A 43-foot-long Sei whale was found washed up near the North Surf Road beach in Toms River Wednesday morning.

The whale’s body was in such a deteriorated state, officials could not identify it right away. It was initially reported to be a humpback whale.

Warning: These photos are graphic and may be disturbing to some. Viewer discretion is advised.

Officials do not know what caused this whale’s death. There is speculation that the whale may have been struck by a ship.

The World Wildlife Foundation says the Sei whale is one of the fastest whales, reaching up to 30 mph.

The whale was initially spotted Tuesday night by the Marine Mammal Standing Center. By the time the whale reached shore, it was in a “deteriorated state” from being gnawed at by sharks and rough seas overnight.

The National Oceanic and Atmospheric Administration Marine Fisheries declared it an “unusual mortality event,” which is called when higher-than-normal numbers of marine mammals die for unknown reasons. An agency spokeswoman says details will be provided Thursday.

There have been 41 humpback whale deaths from 2016 to present day, the NOAA reports.

Just a week before, a young humpback whale washed up in shallow water in the Delaware Bay. This would be the fourth whale stranded in Delaware waters in the last year.

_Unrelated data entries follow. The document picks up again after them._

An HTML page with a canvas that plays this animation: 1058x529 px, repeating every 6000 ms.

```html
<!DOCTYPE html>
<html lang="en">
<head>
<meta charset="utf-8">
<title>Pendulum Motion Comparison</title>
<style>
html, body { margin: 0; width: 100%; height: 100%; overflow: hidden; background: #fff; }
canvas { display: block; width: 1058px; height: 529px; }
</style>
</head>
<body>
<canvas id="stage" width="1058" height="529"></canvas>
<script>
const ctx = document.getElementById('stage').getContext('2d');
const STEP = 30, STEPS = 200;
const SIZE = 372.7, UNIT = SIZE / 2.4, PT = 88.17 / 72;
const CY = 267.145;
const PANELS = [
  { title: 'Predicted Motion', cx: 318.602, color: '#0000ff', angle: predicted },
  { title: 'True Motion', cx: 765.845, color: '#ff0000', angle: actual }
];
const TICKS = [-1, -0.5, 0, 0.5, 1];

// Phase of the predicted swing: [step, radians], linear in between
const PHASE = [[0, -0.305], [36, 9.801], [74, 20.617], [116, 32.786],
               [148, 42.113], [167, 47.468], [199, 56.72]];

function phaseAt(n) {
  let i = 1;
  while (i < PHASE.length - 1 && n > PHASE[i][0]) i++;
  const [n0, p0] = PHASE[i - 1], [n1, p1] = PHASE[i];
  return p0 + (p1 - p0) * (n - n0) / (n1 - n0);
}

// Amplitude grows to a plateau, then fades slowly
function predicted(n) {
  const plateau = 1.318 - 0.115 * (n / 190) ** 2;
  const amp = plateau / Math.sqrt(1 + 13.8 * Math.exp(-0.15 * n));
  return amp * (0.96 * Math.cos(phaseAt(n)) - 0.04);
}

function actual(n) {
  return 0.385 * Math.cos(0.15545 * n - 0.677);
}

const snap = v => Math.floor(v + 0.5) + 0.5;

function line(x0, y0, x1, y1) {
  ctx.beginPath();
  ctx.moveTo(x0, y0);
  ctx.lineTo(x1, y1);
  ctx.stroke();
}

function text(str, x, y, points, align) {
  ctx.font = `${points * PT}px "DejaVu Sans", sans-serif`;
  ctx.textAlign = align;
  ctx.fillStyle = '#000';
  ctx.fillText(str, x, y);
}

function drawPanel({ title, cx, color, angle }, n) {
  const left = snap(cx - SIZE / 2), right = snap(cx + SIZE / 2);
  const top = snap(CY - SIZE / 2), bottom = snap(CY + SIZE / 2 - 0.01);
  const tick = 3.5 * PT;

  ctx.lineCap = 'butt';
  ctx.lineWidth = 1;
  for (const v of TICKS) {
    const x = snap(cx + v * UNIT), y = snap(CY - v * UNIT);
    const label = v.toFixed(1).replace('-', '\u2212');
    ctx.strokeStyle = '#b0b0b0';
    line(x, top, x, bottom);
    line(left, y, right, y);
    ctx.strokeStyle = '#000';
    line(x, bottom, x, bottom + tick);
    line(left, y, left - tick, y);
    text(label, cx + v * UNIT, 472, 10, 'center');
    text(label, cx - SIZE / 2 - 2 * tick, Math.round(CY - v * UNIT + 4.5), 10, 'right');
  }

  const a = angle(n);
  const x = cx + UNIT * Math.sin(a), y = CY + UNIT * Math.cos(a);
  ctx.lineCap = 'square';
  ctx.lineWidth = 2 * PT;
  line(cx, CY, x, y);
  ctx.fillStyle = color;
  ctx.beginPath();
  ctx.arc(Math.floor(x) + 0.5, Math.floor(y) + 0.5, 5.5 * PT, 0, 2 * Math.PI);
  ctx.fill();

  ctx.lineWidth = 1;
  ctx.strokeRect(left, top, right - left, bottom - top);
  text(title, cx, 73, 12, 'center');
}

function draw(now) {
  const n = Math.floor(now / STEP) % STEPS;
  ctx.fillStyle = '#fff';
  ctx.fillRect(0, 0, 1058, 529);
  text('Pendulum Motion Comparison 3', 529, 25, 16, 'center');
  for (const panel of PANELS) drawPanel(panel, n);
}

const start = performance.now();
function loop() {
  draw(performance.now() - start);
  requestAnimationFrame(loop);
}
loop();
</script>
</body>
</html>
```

At the beginning of April a 25-foot-long humpback whale was found on the beach in the Rockaways. Witnesses told PIX11 that the mammal had numerous wounds and lacerations across its body and was bleeding from the mouth.

The NOAA urges boaters to be on the lookout for humpback whales as they move close to shore for feeding. People interested in viewing whales are required to stay at least 100 feet away from them.

The Associated Press contributed to this report.